Posted on Thursday, April 18, 2024 at 10:52 pm

By Brandie Gay

On April 6, 2020, a Vandalia resident cut a tree down on the northeast side of town. That massive tree landed on the power lines and caused a high fault amp current, which resulted in the Vandalia substation fire.

The city lost power for approximately 12 hours. The northeast side of town was out for even longer.

Without the support of Central Electric and their mobile substation and Consolidated Electrics manpower, the city would have been out of power for a lot longer.

At that time, Central Electric proposed to construct a new substation, along with installing two new transformers and new feeder reclosers. With this agreement, the city would also be transferring ownership of the 69kv transmission line. This would be a cost sharing agreement for the Vandalia substation.

Central Electric expects the substation to cost between $2.65 – $3.15 million. If the city were to rebuild the substation itself, it would cost between $2.5 – $3 million.

With the transferring of the 69kv Line, the city’s cost would only be $1,2 million. The transmission line carries electricity at voltages of 69kv or greater and is used to transmit electric power over relatively long distances, from a central generating station to main substations.

Because the City of Vandalia Electric Department does not have the training or equipment, the city pays Central Electric to repair and maintain the transmission line that carries the electricity to the city. Central Electric controls the operation of the 69kv line and can turn it off at any time if we have trouble.

The Electric Department maintains the distribution lines, which carries electricity at lower voltages of 2.4kv to 4.16kv and is used to distribute power drawn from high-voltage transmission systems to end-use customers.

On Dec. 8, 2020, the city council approved to convey ownership of a new substation and also transfer ownership of its 69KV line, to Central Electric.

Before the substation fire in 2020, staff had started working on some preliminary plans to upgrade the city’s electrical system.

It still needs to convert the remaining circuits from 2400 Delta to 4160Y. After the substation fire, staff felt that it would be best to put this project on hold until after the substation was completed.

Although these upgrades have been put on hold, the city needs to upgrade one of the circuits before the substation is completed.

Before the new substation can be energized, circuit 12 needs to be completely converted from 2400 delta to 4160 volts.

Several years ago, part of this circuit was converted to 4160 volts along with other areas of the electric grid. The long-range goal of the city is to convert all circuits to 4160 volts.

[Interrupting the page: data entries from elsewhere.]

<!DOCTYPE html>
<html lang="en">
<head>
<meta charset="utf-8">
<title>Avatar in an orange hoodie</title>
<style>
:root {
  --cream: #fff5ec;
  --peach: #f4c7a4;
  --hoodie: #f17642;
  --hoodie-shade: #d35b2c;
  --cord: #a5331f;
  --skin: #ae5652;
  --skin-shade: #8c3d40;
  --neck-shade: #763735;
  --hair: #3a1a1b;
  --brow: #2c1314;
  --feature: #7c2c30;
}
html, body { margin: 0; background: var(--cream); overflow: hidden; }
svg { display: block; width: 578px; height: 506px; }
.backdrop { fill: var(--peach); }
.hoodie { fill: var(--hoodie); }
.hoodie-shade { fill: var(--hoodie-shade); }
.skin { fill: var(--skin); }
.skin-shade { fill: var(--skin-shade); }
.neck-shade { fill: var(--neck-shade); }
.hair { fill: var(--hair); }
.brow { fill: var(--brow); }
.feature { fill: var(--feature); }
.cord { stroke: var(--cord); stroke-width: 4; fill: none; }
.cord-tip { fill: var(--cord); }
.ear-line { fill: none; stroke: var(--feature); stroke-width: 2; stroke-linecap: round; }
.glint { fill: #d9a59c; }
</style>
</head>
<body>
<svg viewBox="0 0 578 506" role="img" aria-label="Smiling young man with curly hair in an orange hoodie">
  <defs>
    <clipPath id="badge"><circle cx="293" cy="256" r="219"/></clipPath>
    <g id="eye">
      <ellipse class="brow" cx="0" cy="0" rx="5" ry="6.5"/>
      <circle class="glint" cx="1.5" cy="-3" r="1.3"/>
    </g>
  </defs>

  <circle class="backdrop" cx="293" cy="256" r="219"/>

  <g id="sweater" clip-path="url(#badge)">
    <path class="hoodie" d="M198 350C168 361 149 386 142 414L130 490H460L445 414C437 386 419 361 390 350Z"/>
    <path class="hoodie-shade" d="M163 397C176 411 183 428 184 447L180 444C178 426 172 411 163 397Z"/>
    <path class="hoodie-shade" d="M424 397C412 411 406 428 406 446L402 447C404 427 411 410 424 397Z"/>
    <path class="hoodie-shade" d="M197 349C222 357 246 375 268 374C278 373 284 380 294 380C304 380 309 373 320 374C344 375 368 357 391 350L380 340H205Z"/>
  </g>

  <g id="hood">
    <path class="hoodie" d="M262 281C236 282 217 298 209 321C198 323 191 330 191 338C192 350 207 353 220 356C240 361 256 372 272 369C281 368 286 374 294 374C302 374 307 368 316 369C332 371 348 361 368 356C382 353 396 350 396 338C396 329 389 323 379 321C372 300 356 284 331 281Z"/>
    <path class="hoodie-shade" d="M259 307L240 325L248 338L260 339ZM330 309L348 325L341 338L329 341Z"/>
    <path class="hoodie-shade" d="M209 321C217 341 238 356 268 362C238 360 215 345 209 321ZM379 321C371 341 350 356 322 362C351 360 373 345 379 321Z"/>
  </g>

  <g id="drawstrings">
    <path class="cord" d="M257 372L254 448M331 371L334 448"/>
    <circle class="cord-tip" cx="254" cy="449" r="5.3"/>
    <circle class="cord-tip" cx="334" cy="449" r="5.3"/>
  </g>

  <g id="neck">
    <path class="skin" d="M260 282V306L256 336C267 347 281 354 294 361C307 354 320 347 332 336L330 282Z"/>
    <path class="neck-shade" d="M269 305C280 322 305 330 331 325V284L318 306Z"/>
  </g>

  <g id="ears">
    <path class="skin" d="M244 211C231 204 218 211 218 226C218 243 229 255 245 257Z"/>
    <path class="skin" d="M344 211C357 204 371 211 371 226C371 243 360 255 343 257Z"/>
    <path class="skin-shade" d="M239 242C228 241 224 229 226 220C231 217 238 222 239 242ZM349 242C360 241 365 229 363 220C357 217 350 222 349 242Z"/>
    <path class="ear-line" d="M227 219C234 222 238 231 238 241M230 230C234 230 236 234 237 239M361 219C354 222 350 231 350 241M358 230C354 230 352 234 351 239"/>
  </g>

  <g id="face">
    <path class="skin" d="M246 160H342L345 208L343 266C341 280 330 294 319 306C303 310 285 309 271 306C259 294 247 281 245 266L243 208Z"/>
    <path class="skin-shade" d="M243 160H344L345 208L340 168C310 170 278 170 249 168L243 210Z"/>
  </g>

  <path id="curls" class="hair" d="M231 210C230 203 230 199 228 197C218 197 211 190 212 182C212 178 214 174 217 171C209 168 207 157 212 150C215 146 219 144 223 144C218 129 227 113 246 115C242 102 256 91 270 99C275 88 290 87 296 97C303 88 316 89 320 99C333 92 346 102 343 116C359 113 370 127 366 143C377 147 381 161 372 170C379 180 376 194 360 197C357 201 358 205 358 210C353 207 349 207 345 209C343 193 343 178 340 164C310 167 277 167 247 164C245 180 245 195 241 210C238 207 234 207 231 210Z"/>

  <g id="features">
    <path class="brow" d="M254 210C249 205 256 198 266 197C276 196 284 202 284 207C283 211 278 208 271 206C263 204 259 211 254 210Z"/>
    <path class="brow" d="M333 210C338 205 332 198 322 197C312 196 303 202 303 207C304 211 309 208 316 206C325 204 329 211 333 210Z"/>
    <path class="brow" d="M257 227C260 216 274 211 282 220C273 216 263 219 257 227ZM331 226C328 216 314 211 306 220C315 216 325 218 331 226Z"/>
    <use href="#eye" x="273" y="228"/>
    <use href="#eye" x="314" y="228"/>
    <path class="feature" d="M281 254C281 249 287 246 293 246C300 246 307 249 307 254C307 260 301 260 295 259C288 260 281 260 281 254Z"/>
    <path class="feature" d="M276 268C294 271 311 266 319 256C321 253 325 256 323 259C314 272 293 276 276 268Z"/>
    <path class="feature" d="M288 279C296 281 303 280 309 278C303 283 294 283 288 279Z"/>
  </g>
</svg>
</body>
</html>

It has been banking money for many years for this project in the Capital Improvements Fund, Electric 102 Conversion.

The city is recommending using some of those funds to pay for this project. The current balance of the Electric 102 Conversion fund is $860,060.65.

The Board of Aldermen approved Sellenriek Energy LLC to complete the conversion of circuit 12 from 2400 delta to 4160 volts at a cost of $87,264.06. Sellenriek is working on the conversion at this time.

On April 3, the contractors and the city officials and electric employees toured the new substation. The substation is energized and awaiting the conversion of circuit 12.